These five evocative addresses provide much more than a lesson in art. By taking you into one-time private worlds, they reveal much about the inner life of some of Paris’s most celebrated artists. And they might even give you some architectural and gardening inspiration, too!
In the shadow of Tour Montparnasse, this remarkable atelier is a portal back into the artistic heyday of this legendary district. The museum has just reopened after several years of renovation, which helped strengthen the historic timber-framed architecture. This was the home of French sculptor Antoine Bourdelle for 45 years, a period that saw a personal progression in style, but also one that reflected society’s changing aesthetics toward Modernism. Bourdelle was, early on, inspired by his mentor Auguste Rodin, whose influence can be seen in Bourdelle’s works of rugged realism; later, Bourdelle helped to usher in Art Déco — he’s the man behind the celebrated reliefs of the Théatre des Champs-Élysées.
The museum showcases many of the sculptor’s own pieces, of course, but also art that he purchased and collected, from the likes of Rodin, Delacroix and Ingres. Walk through the beautiful light-filtered rooms and you’ll swear you can feel Bourdelle’s presence, almost a century after his death. Make time for the whimsical sculpture garden, and a snack or meal at Rhodia, the breezy wellness-inspired café-restaurant which has a terrace overlooking the museum’s garden.
Musée Bourdelle: 18 Rue Antoine Bourdelle, 75015; closed Mondays and some public holidays; entry is free.
Another wonderful glimpse into Montparnasse’s creative past, the Giacometti Institute is housed in the one-time studio of artist and interior designer Paul Follot, in a fabulous, heritage-listed Art Deco building.
Sculptor and painter Alberto Giacometti was born in Switzerland in 1901, but lived and worked mainly in Paris, specifically in Montparnasse, from 1922. He first trained with Antoine Bourdelle, and fell in with the Surrealist movement, which inspired his work until the mid-1930s, when an existential struggle for meaning saw him re-approach the human form.
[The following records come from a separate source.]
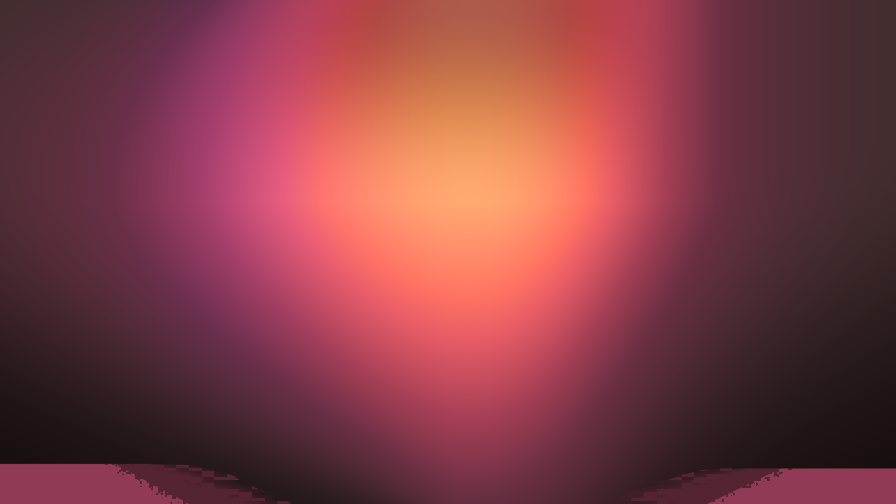
This background is drawn by a WebGL 1 fragment shader. Its source:

```glsl
precision highp float;
uniform vec2 u_resolution;

#define ASPECT 1.7778
#define AXIS_X 0.926
#define LEFT_SPREAD 0.64
#define RIGHT_SPREAD 0.47
#define MAGENTA_GAIN 0.11
#define PATCH_TOP_LEFT 0.081
#define PATCH_TOP_RIGHT 0.072
#define STREAK_ROWS 170.0
#define EDGE 0.003

const vec3 SOOT   = vec3(0.086, 0.055, 0.051);
const vec3 UMBER  = vec3(0.250, 0.176, 0.176);
const vec3 PLUM   = vec3(0.412, 0.184, 0.259);
const vec3 ROSE   = vec3(0.647, 0.247, 0.333);
const vec3 PINK   = vec3(0.910, 0.361, 0.400);
const vec3 CORAL  = vec3(1.000, 0.451, 0.384);
const vec3 PEACH  = vec3(1.000, 0.659, 0.451);
const vec3 SHADE  = vec3(0.680, 0.540, 0.660);
const vec3 PATCH  = vec3(0.569, 0.227, 0.333);
const vec3 MAROON = vec3(0.333, 0.141, 0.192);

float hash(vec2 p) {
  p = fract(p * vec2(0.1031, 0.1137));
  p += dot(p, p.yx + 33.33);
  return fract((p.x + p.y) * p.x * 97.0);
}

float ramp(float a, float b, float x) {
  return clamp((x - a) / (b - a), 0.0, 1.0);
}

// Bell across the axis, with its own width on either side
float heatField(vec2 p) {
  float dx = p.x - AXIS_X;
  float lift = p.y - 0.62;
  float left = LEFT_SPREAD - 1.3 * lift * lift;
  float right = mix(0.28, RIGHT_SPREAD, smoothstep(-0.1, 0.7, p.y));
  float bell = dx < 0.0 ? exp(-pow(-dx / left, 1.85))
                        : exp(-pow(dx / right, 2.2));
  float peak = 1.0 - 0.72 * pow(max(0.0, 1.0 - p.y / 0.6), 1.1);
  return peak * bell;
}

vec3 backdrop(vec2 p) {
  float inward = 1.0 - abs(2.0 * p.x / ASPECT - 1.0);
  return mix(SOOT, UMBER, smoothstep(0.0, 0.75, p.y + 0.45 * inward));
}

vec3 glow(vec2 p) {
  float heat = heatField(p);
  vec3 color = mix(backdrop(p), PLUM, ramp(0.0, 0.3, heat));
  color = mix(color, ROSE, ramp(0.3, 0.5, heat));
  color = mix(color, PINK, ramp(0.5, 0.7, heat));
  color = mix(color, CORAL, ramp(0.7, 0.8, heat));
  color = mix(color, PEACH, ramp(0.8, 1.0, heat));

  // Magenta tint on the left shoulder
  vec2 m = (p - vec2(0.486, 0.7)) / vec2(0.2, 0.38);
  color.b += MAGENTA_GAIN * exp(-dot(m, m));

  // Dimmer, browner light towards the top
  float dim = smoothstep(0.6, 1.0, p.y) * smoothstep(0.4, 0.9, heat);
  color *= mix(vec3(1.0), SHADE, dim);
  vec2 a = (p - vec2(0.9, 0.79)) / vec2(0.25, 0.13);
  color.b -= 0.07 * exp(-dot(a, a));
  return color;
}

// Flat plum corners with a ragged maroon fringe
vec3 addCorners(vec3 color, vec2 p) {
  bool isLeft = p.x < 0.5 * ASPECT;
  float side = isLeft ? p.x : ASPECT - p.x;
  float top = isLeft ? PATCH_TOP_LEFT : PATCH_TOP_RIGHT;
  float depth = clamp((top - p.y) / top, 0.0, 1.0);
  float below = 1.0 - smoothstep(top - EDGE, top, p.y);

  float row = floor(p.y * STREAK_ROWS);
  float jitter = hash(vec2(row, isLeft ? 3.0 : 11.0)) - 0.5;
  float inner = 0.225 + 0.15 * depth;
  float outer = 0.325 + 0.23 * sqrt(depth) + 0.07 * jitter * depth;
  float fringe = 1.0 - smoothstep(outer - EDGE, outer + EDGE, side);
  float flatPart = 1.0 - smoothstep(inner - EDGE, inner + EDGE, side);

  // Dark specks along the inner seam and gaps near the outer rim
  float grain = hash(floor(p * 220.0) + 17.0);
  float seam = exp(-pow((side - inner) / 0.02, 2.0));
  float rim = smoothstep(outer - 0.12, outer, side);
  float speck = step(1.0 - 0.5 * seam, grain);
  float gap = step(0.55, hash(vec2(row, floor(side * 40.0)))) * rim;

  vec3 patchColor = mix(MAROON, PATCH, flatPart * (1.0 - speck));
  return mix(color, patchColor, below * fringe * (1.0 - 0.8 * gap));
}

void main() {
  vec2 p = gl_FragCoord.xy / u_resolution * vec2(ASPECT, 1.0);
  gl_FragColor = vec4(addCorners(glow(p), p), 1.0);
}
```
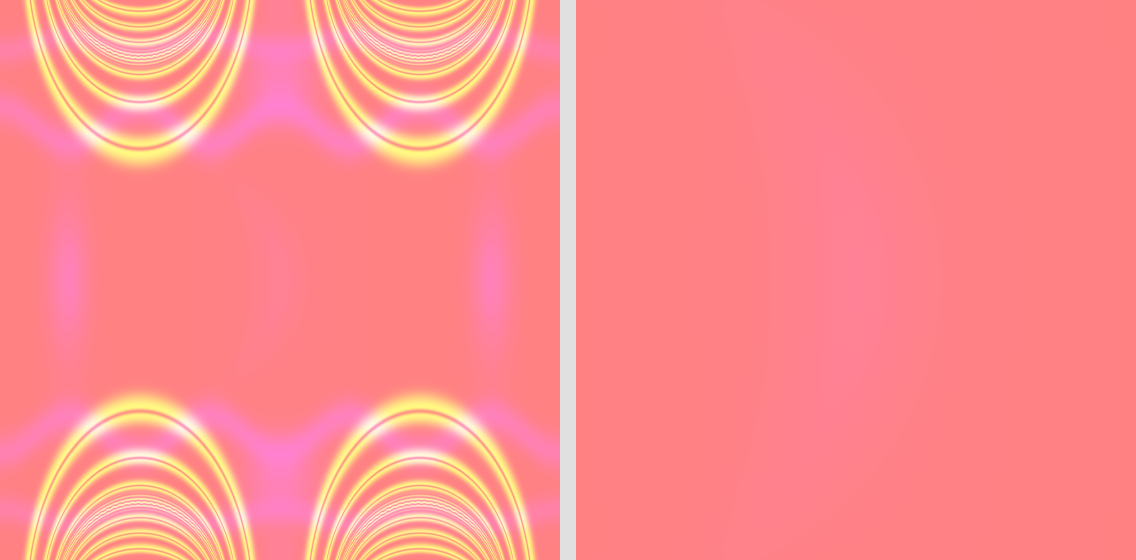
Left: the whole. Right: its middle third, enlarged.
Reproduce this background procedurally as a Shadertoy shader.

```glsl
// Two stacks of glowing arches, mirrored at the top and bottom edges, over coral.
// Each arch is a contour of a family of growing ellipses. Arches raise green and
// soft waves raise blue, so they give yellow, violet, and white where they cross.

const float TAU = 6.2831853;
const float STACKS = 2.0;            // arch stacks across
const int ARCHES = 7;                // arches in each stack
const int SAMPLES = 3;               // antialiasing grid per axis

const float SINK = 0.078;            // ellipse centre lies this far past the edge
const float SIDE = 0.0911;           // half width of the smallest ellipse
const float WIDEN = 0.32;            // half width gained per unit of height

const float ARCH_RADIUS[ARCHES] = float[](0.098, 0.126, 0.1535, 0.181, 0.211, 0.2604, 0.3438);
const float ARCH_GLOW[ARCHES] = float[](0.0075, 0.0065, 0.0065, 0.012, 0.0075, 0.0125, 0.023);
const float ARCH_CORE[ARCHES] = float[](0.0018, 0.0017, 0.0017, 0.0, 0.0017, 0.0024, 0.0042);
const int FINE_ARCH = 3;             // arch split into fine broken lines
const float FINE_PITCH = 0.0062;
const float DASHES = 90.0;
const float OUTER_SPREAD = 1.35;     // the glow reaches further outwards

const vec3 CORAL = vec3(1.0, 0.505, 0.51);
const vec3 LIT = vec3(1.0, 1.0, 1.0);

float bell(float x, float width) {
    float t = x / width;
    return exp(-t * t);
}

// Height radius of the ellipse through p, by Newton steps
float archRadius(vec2 p) {
    float h = p.y + SINK;
    float r = h;
    for (int i = 0; i < 7; i++) {
        float w = SIDE + WIDEN * r;
        float g = p.x * p.x / (w * w) + h * h / (r * r);
        float slope = -2.0 * (WIDEN * p.x * p.x / (w * w * w) + h * h / (r * r * r));
        r += 2.0 * (g - g * sqrt(g)) / slope;
    }
    return r;
}

// Bright bands with a dark core line
float arches(vec2 p) {
    float r = archRadius(p);
    float light = 0.0;
    for (int i = 0; i < ARCHES; i++) {
        float d = r - ARCH_RADIUS[i];
        float spread = ARCH_GLOW[i] * (d > 0.0 ? OUTER_SPREAD : 1.0);
        float t = d / spread;
        float band = exp(-pow(abs(t), 2.6));
        if (i == FINE_ARCH) {
            float dash = 0.8 * sin(TAU * DASHES * p.x) * bell(d, 0.006);
            band *= 0.55 + 0.45 * cos(TAU * d / FINE_PITCH + dash);
        } else {
            band *= 1.0 - 0.85 * bell(d, ARCH_CORE[i]);
        }
        light = max(light, band);
    }
    return light;
}

// Violet haze: two wavy bands, a knot between stacks and faint vertical streaks
float haze(vec2 uv, float edge) {
    float wave = cos(TAU * 2.0 * STACKS * uv.x);
    float side = abs(uv.x - 0.5);
    float mid = uv.y - 0.5;

    float upper = 0.46 * bell(edge - 0.224 + 0.033 * wave, 0.032);
    float lower = 0.36 * bell(edge - 0.078 - 0.013 * wave, 0.026);
    float knot = 0.42 * bell(side, 0.065) * bell(edge - 0.145, 0.07);
    float tip = 0.16 * bell(side, 0.04) * bell(edge, 0.06);

    float column = bell(side - 0.378, 0.036);
    float streak = column * (0.3 * bell(mid, 0.11) + 0.13 * bell(mid, 0.25));
    float bend = uv.x - 0.5 + 0.052 * mid * mid / 0.0196;
    float arc = 0.1 * bell(bend, 0.035) * bell(mid, 0.16);
    float veil = 0.05 * bell(side, 0.1) * bell(mid, 0.25);

    float bands = max(upper, lower) * mix(0.75, 1.0, bell(side, 0.4));
    return bands + knot * (1.0 - bands) + tip + streak + arc + veil;
}

vec3 shade(vec2 uv) {
    uv = fract(uv);
    float edge = min(uv.y, 1.0 - uv.y);
    float x = (fract(uv.x * STACKS) - 0.5) / STACKS;
    float gold = arches(vec2(x, edge));
    float violet = haze(uv, edge);
    violet = min(violet * (1.0 + 0.8 * gold), 1.0);
    return mix(CORAL, LIT, vec3(0.0, gold, violet));
}

void mainImage(out vec4 fragColor, in vec2 fragCoord) {
    vec3 sum = vec3(0.0);
    for (int j = 0; j < SAMPLES; j++)
        for (int i = 0; i < SAMPLES; i++) {
            vec2 offset = (vec2(i, j) + 0.5) / float(SAMPLES) - 0.5;
            sum += shade((fragCoord + offset) / iResolution.xy);
        }
    fragColor = vec4(sum / float(SAMPLES * SAMPLES), 1.0);
}
```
This led to the tall, wispy figurines for which he is most known.
It was recently announced that the museum will, in 2026, move to the former Gare des Invalides station, the location of Air France headquarters for many years. You can read more about that here.
Institut Giacometti: 5 Rue Victor Schoelcher, 75014; open from Tuesday to Sunday.
A ten-minute walk north, toward the Jardin du Luxembourg, will take you to Musée Zadkine, another lovely garden atelier. The Russian sculptor moved to Paris in 1910, and lived and worked in what he called his ‘pleasure house’ from 1928 to 1967. Zadkine’s early works were influenced by the geometric precision of Cubism; later he was inspired by African and Greek art. His striking sculptures, many rendered in wood or stone, keep this space alive, and seem particularly at home dotted throughout the tranquil garden.
Afterward, pop across to the Jardin du Luxembourg and search for Zadkine’s bronze Le Poète, his sculptural ode to poet Paul Éluard.
Musée Zadkine: 100bis Rue d’Assas, 75006; closed Mondays and some public holidays; entry to the permanent collections is free.
Stroll north a little more, to Rue de Furstemberg, and you’ll come to Musée Delacroix. First, take some time to admire the four towering paulownias that stand around an elaborate five-globed lamppost. Then, nip through the carriage door at no.6, into a cobbled courtyard, and scoot up a narrow ladder of stairs — here you’ll find the former quarters of Eugène Delacroix, unassumingly quaint for the man behind so many epic works. Delacroix, lauded as a leading Romantic in the 1820s, moved here in 1857, when he was painting murals for the nearby Église Saint-Sulpice. He’d lived a large life, in keeping with his famous art, but here, for the last years of his life, is where he found calm and solace.
Walk to the back of the museum, through the painter’s old library, and head down the back stairs. This is where Delacroix found happiness in his final years of life, not just toiling in his sun-drenched studio, but also lazing in the garden it overlooks. Having been recently redesigned in line with the painter’s original vision, the enclosure is part country garden, with hedgerow-trimmed paths, thyme-bordered flowerbeds and raspberry bushes, and part wooded wonderland, with ivy-draped trunks, thickets of wildflowers and fragrant roses.
Musée Delacroix: 6 Rue de Furstemberg, 75006; closed Tuesdays and public holidays.
Musée Gustave Moreau
Over on the Right Bank, in the ninth arrondissement, is the house museum that the prolific nineteenth-century French Symbolist painter Gustave Moreau created and then bequeathed to the French State on his death in 1898.
Along with rooms showcasing an eye-popping number of ornately framed paintings, many depicting scenes from the Bible or Shakespeare, the museum also consists of Moreau’s former apartment, as well as his workshops. And, surely, one of the most fabulous (and photographed) staircases in all of Paris.
Musée Gustave Moreau: 14 Rue de Rochefoucauld, 75009; closed Tuesdays and public holidays.